What you are asked to do: Sort through the data and copy the lines holding the word "screen".

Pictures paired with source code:
........

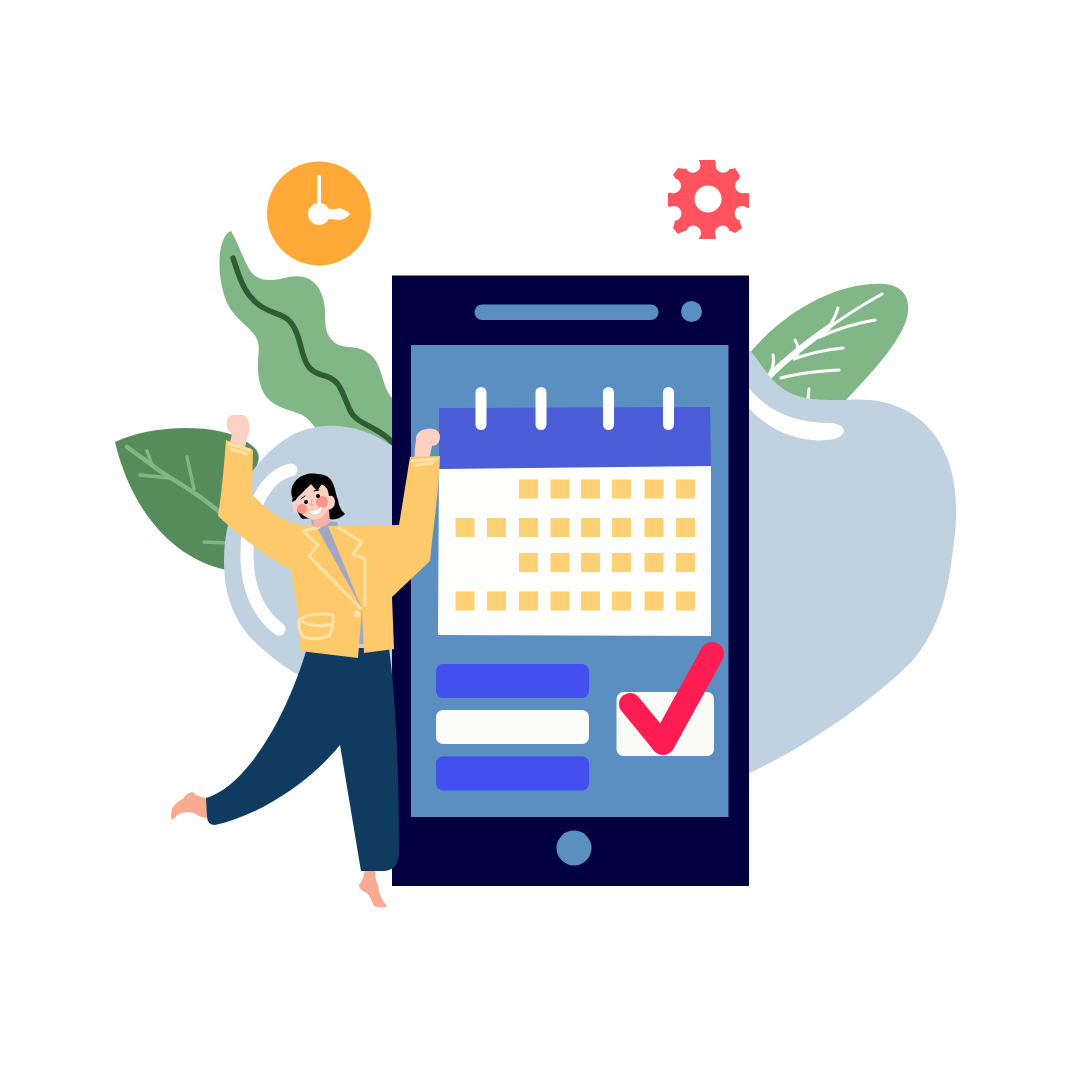
<!DOCTYPE html>
<html lang="en">
<head>
<meta charset="utf-8">
<title>Mobile calendar illustration</title>
<style>
:root {
  --navy: #02003f; --screen: #5b8fc1; --indigo: #4c5dd8; --button: #434fef;
  --paper: #fefefc; --day: #ffd176; --red: #fd1d53; --gear: #ff535f;
  --orange: #ffa938; --blob: #c0d1df; --leaf: #81b787; --leaf-dark: #568b5b;
  --vein-dark: #2f5c34; --jacket: #fdc96a; --trim: #ffe3a6; --trousers: #0e3b5f;
  --shirt: #a0a8c6; --skin: #fdd0c4; --foot: #f9aa90; --hair: #030303;
}
html, body { margin: 0; background: #fff; overflow: hidden; }
svg { display: block; width: 1072px; height: 1072px; }
.line { fill: none; stroke-linecap: round; stroke-linejoin: round; }
.trim { stroke: var(--trim); stroke-width: 3; }
</style>
</head>
<body>
<svg viewBox="0 0 1072 1072" role="img" aria-label="Cheerful woman leaning on a large phone that shows a calendar">
  <defs>
    <rect id="day" width="19" height="19" fill="var(--day)"/>
    <g id="six-days">
      <use href="#day" x="519"/><use href="#day" x="550.5"/><use href="#day" x="581"/>
      <use href="#day" x="612"/><use href="#day" x="644.5"/><use href="#day" x="676"/>
    </g>
    <g id="eight-days">
      <use href="#day" x="455.5"/><use href="#day" x="487"/><use href="#six-days"/>
    </g>
    <rect id="ring" width="11" height="43" y="387" rx="5.5" fill="#fff"/>
    <circle id="notch" cx="708" cy="162" r="7.5"/>
    <mask id="gear-cutout">
      <rect x="660" y="150" width="96" height="96" fill="#fff"/>
      <circle cx="708" cy="199" r="13.5"/>
      <use href="#notch" transform="rotate(24 708 199)"/>
      <use href="#notch" transform="rotate(69 708 199)"/>
      <use href="#notch" transform="rotate(113 708 199)"/>
      <use href="#notch" transform="rotate(157 708 199)"/>
      <use href="#notch" transform="rotate(203 708 199)"/>
      <use href="#notch" transform="rotate(247 708 199)"/>
      <use href="#notch" transform="rotate(291 708 199)"/>
      <use href="#notch" transform="rotate(336 708 199)"/>
    </mask>
  </defs>

  <g id="clock">
    <circle cx="319" cy="213.500" r="52" fill="var(--orange)"/>
    <path class="line" d="M319 177V208" stroke="#fff" stroke-width="4"/>
    <circle cx="319" cy="214" r="11" fill="#fff"/>
    <path d="M325 209Q334 210 340 208Q346 210 350 214Q346 219 340 220Q333 219 325 219Z" fill="#fff"/>
  </g>

  <path id="gear" fill="var(--gear)" mask="url(#gear-cutout)" d="M699 160H715Q716 166 723 168Q731 170 735 168L740 176Q737 183 741 191Q744 194 749 193V208Q743 208 741 213Q738 220 742 228L735 233Q728 229 722 231Q717 233 715 239H699Q698 233 692 231Q686 229 678 234L673 228Q676 221 674 213Q672 208 668 206V193Q675 192 676 186Q677 179 673 175L678 168Q687 170 693 167Q698 165 699 160Z"/>

  <g id="wavy-leaf">
    <path fill="var(--leaf)" d="M231 231C218 236 217 269 223 291C229 315 243 321 253 333C264 346 255 356 259 379C264 406 282 407 300 414C314 420 316 435 330 441L392 452V398C381 385 383 365 370 354C356 343 343 351 333 341C320 328 329 315 322 295C314 273 295 275 284 278C269 282 256 281 249 269C242 256 238 243 231 231Z"/>
    <path class="line" stroke="var(--vein-dark)" stroke-width="5.500" d="M233 258C239 276 244 296 262 307C278 317 289 312 297 334C304 352 302 370 322 375C340 379 341 390 349 408C356 426 375 424 392 442"/>
  </g>

  <g id="dark-leaf">
    <path fill="var(--leaf-dark)" d="M115 442C152 424 218 423 245 441Q262 450 258 462L226 570C168 557 130 505 115 442Z"/>
    <g class="line" stroke="var(--leaf)" stroke-width="4.500">
      <path d="M127 447L160 471C184 487 201 495 223 515"/>
      <path d="M152 465L147 451M140 475L170 478M194 489L187 457M204 542L228 543" stroke-width="3.500"/>
    </g>
  </g>

  <g id="left-blob">
    <path fill="var(--blob)" d="M392 446C362 424 317 417 284 440C253 462 226 500 224 557C223 605 241 632 266 652Q282 666 300 676L392 690Z"/>
    <path class="line" stroke="#fff" stroke-width="13" d="M291 470C265 476 246 512 247 558C248 591 259 614 279 629"/>
  </g>

  <g id="right-leaf">
    <path fill="var(--leaf)" d="M744 360C779 314 836 281 885 284C911 287 914 310 900 334C887 357 864 381 844 402H770Z"/>
    <g class="line" stroke="#fff" stroke-width="3">
      <path d="M882 294Q850 312 827 329M875 320Q845 325 820 337M838 308Q834 322 825 331M795 340Q800 348 797 357M843 348Q815 351 794 359M773 355Q775 364 770 373M839 370Q803 372 781 378M809 389L808 400"/>
      <path d="M764 382Q783 360 828 328" stroke-width="6"/>
    </g>
  </g>

  <g id="right-blob">
    <path fill="var(--blob)" d="M745 346C758 357 763 371 776 383C795 401 817 400 846 400C884 397 917 408 938 440C956 468 959 505 954 542C949 584 943 623 914 659C880 695 808 747 745 775Z"/>
    <path fill="#fff" d="M745 383C764 409 791 423 832 423Q843 424 844 431Q842 439 827 440C796 443 765 428 745 404Z"/>
  </g>

  <g id="phone">
    <rect x="392" y="275.500" width="357" height="610.500" fill="var(--navy)"/>
    <rect x="411" y="345" width="317.500" height="472" fill="var(--screen)"/>
    <rect x="474.500" y="304.500" width="184" height="15.500" rx="7.500" fill="var(--screen)"/>
    <circle cx="691.500" cy="311.500" r="10.500" fill="var(--screen)"/>
    <circle cx="574" cy="848" r="17.500" fill="var(--screen)"/>
  </g>

  <g id="calendar">
    <path fill="var(--paper)" d="M439 466L711 464V636L438 635Z"/>
    <path fill="var(--indigo)" d="M439 408L710 407L711 466L439 469Z"/>
    <use href="#ring" x="475.500"/><use href="#ring" x="535.500"/>
    <use href="#ring" x="603"/><use href="#ring" x="663"/>
    <use href="#six-days" y="479.500"/>
    <use href="#eight-days" y="518"/>
    <use href="#six-days" y="553"/>
    <use href="#eight-days" y="591.500"/>
  </g>

  <g id="buttons">
    <rect x="436" y="664" width="153" height="34" rx="7" fill="var(--button)"/>
    <rect x="436" y="710" width="153" height="34" rx="7" fill="#fcfcf8"/>
    <rect x="436" y="756.500" width="153" height="34" rx="7" fill="var(--button)"/>
  </g>

  <g id="check-box">
    <rect x="616.500" y="692" width="97.500" height="64" rx="7" fill="#fafaf6"/>
    <path class="line" stroke="var(--red)" stroke-width="22" d="M630 704L662 743"/>
    <path class="line" stroke="var(--red)" stroke-width="24" d="M663 743L712 654"/>
  </g>

  <g id="woman">
    <g id="feet" fill="var(--foot)">
      <path d="M210 798Q199 798 192 792Q185 794 184 798Q176 802 172 809Q170 817 172 820Q175 819 177 815Q185 810 194 813Q202 819 210 818Z"/>
      <path d="M365 866L376 867Q374 880 378 884Q379 898 387 906Q382 909 374 906Q371 898 367 893Q359 890 359 885Q365 878 365 866Z"/>
    </g>
    <path id="trousers" fill="var(--trousers)" d="M307 648H389C397 709 399 783 399 854Q398 870 384 871H361L340 745C311 781 261 815 215 825Q207 825 207 816L206 798C247 786 287 716 307 648Z"/>
    <g id="hands" fill="var(--skin)">
      <path d="M230 443L232 434Q225 429 227 420Q230 414 237 415Q248 413 249 424Q250 433 247 438L245 448Z"/>
      <path d="M415 460Q414 449 416 441Q415 431 426 429Q437 427 440 435Q441 445 432 446L429 460Z"/>
    </g>
    <g id="jacket">
      <path fill="var(--shirt)" d="M311 520L337 522L364 600V644H357Z"/>
      <path fill="var(--jacket)" d="M226 440L253 450L252 494C267 511 281 521 301 525L316 526L362 609L358 658L300 651C302 626 295 596 291 570C267 557 242 538 218 516C222 491 224 466 226 440Z"/>
      <path fill="var(--jacket)" d="M328 526L399 525L410 457L440 456C439 492 433 528 430 561Q413 577 392 597L394 649L364 653L362 609Z"/>
      <g class="line trim">
        <path d="M229 444L250 450M231 449L247 454M412 461L437 459M416 465L433 463"/>
        <path d="M319 527L303 531L318 545L309 556L360 608"/>
        <path d="M339 528L362 542L353 554L365 559V605M300 619Q311 612 333 615Q334 628 329 636Q314 641 304 637Q298 631 299 620Q315 629 333 624"/>
      </g>
      <circle cx="357" cy="614" r="3.500" fill="var(--trim)"/>
    </g>
    <g id="head">
      <path fill="var(--hair)" d="M292 497C288 482 303 471 317 474C335 474 334 489 338 500Q339 509 345 514Q336 523 323 517L302 519Q294 509 297 499Z"/>
      <path fill="#f8b0a4" d="M313 513L329 510L330 522Q323 529 314 527Z"/>
      <path fill="var(--skin)" d="M295 514Q290 504 295 500L311 484L317 491L322 484Q328 487 329 496Q334 495 335 501Q335 509 328 510Q322 521 312 519Q303 518 298 509Z"/>
      <path fill="var(--hair)" d="M296 500Q300 486 312 484L317 491L321 484Q328 486 331 494Q331 477 314 476Q294 480 292 502Z"/>
      <circle cx="302" cy="509" r="5" fill="#fb938d"/>
      <circle cx="322" cy="502" r="6" fill="#fb938d"/>
      <circle cx="306" cy="502" r="2" fill="var(--hair)"/>
      <circle cx="318" cy="496" r="2" fill="var(--hair)"/>
      <path class="line" stroke="var(--hair)" d="M301 499L305 496M314 491L319 490"/>
      <path class="line" stroke="#f18e80" d="M312 500L311 505L314 505"/>
      <path fill="#fff" stroke="#f18e80" stroke-width=".5" d="M308 511Q316 511 322 506Q323 512 317 515Q311 516 308 511Z"/>
    </g>
  </g>
</svg>
</body>
</html>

........

Solution for this exercise:
  --navy: #02003f; --screen: #5b8fc1; --indigo: #4c5dd8; --button: #434fef;
    <rect x="411" y="345" width="317.500" height="472" fill="var(--screen)"/>
    <rect x="474.500" y="304.500" width="184" height="15.500" rx="7.500" fill="var(--screen)"/>
    <circle cx="691.500" cy="311.500" r="10.500" fill="var(--screen)"/>
    <circle cx="574" cy="848" r="17.500" fill="var(--screen)"/>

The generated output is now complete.